If you are going to use training aids ensure you know how to use them correctly and know why you are using them. For instance if you are using a Pessoa – is your horse strong enough to have that much pressure around the hindlegs?. If not the horse will compensate somewhere in the body causing an uneven gait or abnormal weight baring. There are many different gadgets now on the market – so make sure if you use one of them you know exactly why you are using it, how to use it correctly and most importantly is your horse strong enough to do what you are asking without compensating negatively. So many horses are not ready for the gadget and it causes more harm than good!

Pole work Clinics are a big thing now in the UK. They can be very helpful, but is it the right thing for your horse? If your horse has a spinal rotation is the spine swinging in trot a good thing for that horse or is it making the situation worse? When you attend the clinic do you know what your horse needs from it? If the poles are too far apart for your horse’s stride, hyper-extension is not going to be good if your horse has a ligament or tendon weakness in a lower limb. It’s important you take responsibility for what the horse should be doing so the coach is aware. Most trainers running pole work clinics are hopefully educated enough to assess what the horses need, but if you are attending one of where you don’t know the trainer talk to them and explain your goals for the session.

A huge increase in popularity since Valegro announced he goes on the water treadmill – is the water treadmill! Although again this can be helpful, anyone can purchase one of these and with very little knowledge can put your horse on it. It’s really important you know why you are taking your horse there and massively important you assess the knowledge of the operator. A fast treadmill with deep water will extend the thoracic spine and cause your horse all sorts of compensatory discomfort leading to lameness. Use with CAUTION!!

Aside from all the asymmetry issues the horse has naturally that we need to help them with a huge influence is you the rider. Lots of riders are crooked, stiff and worse case have very little feel – sorry but in some cases its true!!

It’s the job of the rider to make themselves as strong, supple and aware as possible. A rider that’s crooked will cause the horse to compensate and that compensation will lead to uneven weight baring and ultimately lameness. You need regular assessment on this with your trainer and if you can, a lesson on a mechanical horse can tell you so much that you are not noticing. The saddle that you use has a massive impact on how you position yourself. If it hollows your back, locks your spine or puts you out of alignment you need to change it.

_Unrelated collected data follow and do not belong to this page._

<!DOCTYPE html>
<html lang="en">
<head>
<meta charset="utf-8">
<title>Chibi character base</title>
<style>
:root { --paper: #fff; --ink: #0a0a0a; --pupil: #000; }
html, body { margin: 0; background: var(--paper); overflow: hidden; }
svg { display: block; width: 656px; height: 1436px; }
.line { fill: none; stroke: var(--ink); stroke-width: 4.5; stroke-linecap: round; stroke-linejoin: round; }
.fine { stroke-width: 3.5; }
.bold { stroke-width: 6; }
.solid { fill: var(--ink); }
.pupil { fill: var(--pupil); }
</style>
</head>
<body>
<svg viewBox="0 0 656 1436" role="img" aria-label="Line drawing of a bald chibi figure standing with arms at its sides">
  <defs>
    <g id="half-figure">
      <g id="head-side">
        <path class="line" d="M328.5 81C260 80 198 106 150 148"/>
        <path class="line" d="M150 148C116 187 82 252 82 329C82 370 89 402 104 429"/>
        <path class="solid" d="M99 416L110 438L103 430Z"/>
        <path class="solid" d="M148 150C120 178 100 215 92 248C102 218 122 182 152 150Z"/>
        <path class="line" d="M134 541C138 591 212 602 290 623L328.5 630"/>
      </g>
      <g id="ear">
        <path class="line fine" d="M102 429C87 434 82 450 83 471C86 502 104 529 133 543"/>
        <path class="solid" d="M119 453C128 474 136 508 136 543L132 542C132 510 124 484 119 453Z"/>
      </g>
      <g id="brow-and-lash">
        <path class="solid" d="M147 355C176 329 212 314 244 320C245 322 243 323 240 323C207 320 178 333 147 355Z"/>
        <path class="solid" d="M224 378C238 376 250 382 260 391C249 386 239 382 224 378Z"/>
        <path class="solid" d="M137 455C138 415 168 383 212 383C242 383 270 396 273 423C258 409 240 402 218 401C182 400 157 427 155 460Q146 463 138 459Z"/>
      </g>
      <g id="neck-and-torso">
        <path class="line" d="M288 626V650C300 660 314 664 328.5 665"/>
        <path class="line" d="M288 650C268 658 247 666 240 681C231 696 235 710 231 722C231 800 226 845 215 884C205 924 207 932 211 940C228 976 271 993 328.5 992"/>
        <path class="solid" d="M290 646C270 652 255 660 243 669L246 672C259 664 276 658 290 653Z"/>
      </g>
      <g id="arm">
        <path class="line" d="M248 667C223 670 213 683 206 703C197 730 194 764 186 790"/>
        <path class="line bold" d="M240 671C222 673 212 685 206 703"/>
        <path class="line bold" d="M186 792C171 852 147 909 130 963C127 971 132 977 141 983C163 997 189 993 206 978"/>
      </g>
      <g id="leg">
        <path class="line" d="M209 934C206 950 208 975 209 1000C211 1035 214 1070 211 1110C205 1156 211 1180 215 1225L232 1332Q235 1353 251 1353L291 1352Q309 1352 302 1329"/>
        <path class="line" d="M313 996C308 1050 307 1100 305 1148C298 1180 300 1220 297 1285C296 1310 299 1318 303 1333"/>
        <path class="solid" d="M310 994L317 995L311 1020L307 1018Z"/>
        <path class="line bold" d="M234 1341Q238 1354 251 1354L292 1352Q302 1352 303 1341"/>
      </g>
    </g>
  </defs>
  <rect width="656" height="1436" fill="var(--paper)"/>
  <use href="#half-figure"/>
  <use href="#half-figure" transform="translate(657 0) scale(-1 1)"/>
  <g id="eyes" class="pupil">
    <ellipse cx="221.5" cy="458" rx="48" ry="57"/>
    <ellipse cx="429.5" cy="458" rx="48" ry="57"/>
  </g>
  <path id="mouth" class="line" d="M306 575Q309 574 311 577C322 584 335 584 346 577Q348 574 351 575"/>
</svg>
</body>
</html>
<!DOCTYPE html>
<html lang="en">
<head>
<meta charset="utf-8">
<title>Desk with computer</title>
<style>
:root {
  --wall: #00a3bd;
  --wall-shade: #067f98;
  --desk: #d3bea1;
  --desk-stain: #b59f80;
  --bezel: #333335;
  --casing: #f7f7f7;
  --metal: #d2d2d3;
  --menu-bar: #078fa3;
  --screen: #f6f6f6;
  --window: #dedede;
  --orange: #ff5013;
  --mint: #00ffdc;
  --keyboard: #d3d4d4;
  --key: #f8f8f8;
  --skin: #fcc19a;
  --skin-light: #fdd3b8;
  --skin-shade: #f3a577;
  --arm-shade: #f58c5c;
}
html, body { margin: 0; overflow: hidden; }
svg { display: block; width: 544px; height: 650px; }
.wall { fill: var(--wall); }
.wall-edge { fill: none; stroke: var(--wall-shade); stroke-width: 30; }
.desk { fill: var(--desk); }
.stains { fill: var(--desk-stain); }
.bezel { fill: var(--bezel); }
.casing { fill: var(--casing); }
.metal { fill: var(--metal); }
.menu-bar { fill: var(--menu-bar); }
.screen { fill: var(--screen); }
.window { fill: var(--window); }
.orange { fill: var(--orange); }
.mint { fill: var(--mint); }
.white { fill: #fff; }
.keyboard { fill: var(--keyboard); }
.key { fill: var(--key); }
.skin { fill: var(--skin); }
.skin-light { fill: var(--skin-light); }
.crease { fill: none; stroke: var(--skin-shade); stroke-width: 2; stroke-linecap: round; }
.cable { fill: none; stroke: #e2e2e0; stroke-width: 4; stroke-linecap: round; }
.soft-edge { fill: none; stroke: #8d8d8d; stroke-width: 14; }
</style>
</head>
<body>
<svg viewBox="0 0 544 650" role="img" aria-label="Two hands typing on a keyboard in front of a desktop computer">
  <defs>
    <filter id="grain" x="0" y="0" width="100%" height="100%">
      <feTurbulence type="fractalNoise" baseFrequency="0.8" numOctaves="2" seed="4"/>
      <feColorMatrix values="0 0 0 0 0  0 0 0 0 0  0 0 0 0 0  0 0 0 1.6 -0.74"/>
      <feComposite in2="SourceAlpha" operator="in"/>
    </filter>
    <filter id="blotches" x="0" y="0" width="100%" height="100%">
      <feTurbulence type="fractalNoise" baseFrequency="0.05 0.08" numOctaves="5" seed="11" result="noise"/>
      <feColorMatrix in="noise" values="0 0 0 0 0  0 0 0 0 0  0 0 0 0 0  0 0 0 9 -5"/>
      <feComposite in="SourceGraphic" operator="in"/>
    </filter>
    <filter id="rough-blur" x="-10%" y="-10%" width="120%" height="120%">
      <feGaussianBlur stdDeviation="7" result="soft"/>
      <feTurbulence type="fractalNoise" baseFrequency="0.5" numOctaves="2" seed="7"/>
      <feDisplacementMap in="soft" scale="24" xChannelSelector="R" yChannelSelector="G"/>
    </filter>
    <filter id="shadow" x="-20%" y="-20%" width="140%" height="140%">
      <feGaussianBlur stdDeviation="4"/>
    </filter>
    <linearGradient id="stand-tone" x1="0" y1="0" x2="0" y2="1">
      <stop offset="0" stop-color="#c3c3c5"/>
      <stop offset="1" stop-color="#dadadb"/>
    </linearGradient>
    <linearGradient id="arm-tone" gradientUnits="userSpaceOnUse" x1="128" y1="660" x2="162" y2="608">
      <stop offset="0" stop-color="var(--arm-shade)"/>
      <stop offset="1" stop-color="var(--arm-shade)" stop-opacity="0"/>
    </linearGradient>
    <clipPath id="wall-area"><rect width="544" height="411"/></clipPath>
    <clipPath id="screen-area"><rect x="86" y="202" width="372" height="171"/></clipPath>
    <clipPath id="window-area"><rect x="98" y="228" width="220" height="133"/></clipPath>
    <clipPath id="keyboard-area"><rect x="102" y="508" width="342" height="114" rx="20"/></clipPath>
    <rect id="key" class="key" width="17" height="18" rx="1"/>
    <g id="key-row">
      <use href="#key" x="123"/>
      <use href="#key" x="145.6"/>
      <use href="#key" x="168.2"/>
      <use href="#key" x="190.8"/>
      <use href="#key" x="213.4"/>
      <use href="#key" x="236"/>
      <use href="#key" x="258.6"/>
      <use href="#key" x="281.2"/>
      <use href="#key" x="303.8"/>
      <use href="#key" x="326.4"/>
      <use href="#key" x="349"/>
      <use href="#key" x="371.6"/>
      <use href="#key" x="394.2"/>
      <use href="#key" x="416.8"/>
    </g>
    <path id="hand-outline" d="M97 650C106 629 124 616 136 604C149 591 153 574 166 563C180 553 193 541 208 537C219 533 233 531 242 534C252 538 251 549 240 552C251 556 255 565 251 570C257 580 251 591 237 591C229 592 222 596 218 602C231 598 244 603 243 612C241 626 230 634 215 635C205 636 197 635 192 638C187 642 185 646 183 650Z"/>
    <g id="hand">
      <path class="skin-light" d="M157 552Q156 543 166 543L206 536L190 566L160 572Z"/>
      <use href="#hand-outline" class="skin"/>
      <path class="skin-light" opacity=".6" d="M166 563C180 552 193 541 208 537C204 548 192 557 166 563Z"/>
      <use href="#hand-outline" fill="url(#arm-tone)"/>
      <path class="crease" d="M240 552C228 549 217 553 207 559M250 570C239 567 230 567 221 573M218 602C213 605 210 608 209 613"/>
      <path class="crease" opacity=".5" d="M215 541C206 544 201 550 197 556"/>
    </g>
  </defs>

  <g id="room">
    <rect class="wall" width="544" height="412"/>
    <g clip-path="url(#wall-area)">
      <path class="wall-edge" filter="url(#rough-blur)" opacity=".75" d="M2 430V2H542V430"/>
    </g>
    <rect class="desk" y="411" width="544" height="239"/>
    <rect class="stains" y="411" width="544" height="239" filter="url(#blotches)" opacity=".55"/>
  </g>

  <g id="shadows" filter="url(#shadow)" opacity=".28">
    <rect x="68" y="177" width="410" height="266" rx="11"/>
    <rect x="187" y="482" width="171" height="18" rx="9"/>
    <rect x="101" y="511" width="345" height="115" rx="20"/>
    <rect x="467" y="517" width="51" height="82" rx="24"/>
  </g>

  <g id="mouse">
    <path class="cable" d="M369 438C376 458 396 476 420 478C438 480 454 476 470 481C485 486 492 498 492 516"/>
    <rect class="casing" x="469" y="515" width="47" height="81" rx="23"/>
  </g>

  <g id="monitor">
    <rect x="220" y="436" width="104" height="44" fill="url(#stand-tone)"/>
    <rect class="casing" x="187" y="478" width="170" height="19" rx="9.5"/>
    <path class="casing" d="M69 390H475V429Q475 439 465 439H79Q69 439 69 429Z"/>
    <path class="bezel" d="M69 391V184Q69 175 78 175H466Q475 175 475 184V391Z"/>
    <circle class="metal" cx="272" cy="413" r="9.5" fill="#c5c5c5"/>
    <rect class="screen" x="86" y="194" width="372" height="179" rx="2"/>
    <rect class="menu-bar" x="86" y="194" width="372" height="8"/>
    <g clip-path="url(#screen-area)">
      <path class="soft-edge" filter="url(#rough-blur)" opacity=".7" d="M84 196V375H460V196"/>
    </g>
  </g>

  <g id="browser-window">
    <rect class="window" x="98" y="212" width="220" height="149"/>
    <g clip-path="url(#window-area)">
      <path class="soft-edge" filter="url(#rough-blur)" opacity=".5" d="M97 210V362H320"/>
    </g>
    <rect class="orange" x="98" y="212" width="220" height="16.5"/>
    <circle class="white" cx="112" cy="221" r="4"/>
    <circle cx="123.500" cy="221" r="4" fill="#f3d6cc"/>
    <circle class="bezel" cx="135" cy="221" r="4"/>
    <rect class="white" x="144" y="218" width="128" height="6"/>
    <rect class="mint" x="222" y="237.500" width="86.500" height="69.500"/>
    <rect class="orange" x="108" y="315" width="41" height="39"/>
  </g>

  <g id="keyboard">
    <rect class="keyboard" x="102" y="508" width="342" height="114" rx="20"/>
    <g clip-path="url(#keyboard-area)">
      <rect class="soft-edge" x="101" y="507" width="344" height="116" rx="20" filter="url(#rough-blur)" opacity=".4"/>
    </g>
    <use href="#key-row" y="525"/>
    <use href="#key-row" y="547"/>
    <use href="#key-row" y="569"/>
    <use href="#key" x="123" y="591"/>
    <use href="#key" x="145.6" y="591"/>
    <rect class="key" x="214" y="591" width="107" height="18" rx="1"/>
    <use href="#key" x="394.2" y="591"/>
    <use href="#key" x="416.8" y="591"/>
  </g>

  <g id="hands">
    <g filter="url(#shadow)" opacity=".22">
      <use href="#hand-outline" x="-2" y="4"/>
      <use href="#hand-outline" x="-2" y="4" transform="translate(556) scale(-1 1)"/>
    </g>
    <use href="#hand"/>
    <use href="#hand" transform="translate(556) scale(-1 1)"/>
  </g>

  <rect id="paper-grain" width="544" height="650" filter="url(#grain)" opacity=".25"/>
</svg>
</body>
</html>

Good tack is essential to helping your horse stay sound - but most importantly having the best experts around you who are knowledgeable and educated will make all the difference. Find experts that will work with others that are skilled in their field. Your farrier for example is central to your horse functioning, and therefore needs to be someone that your saddler or vet can talk to.

Thanks for taking the time to read I hope you found it helpful.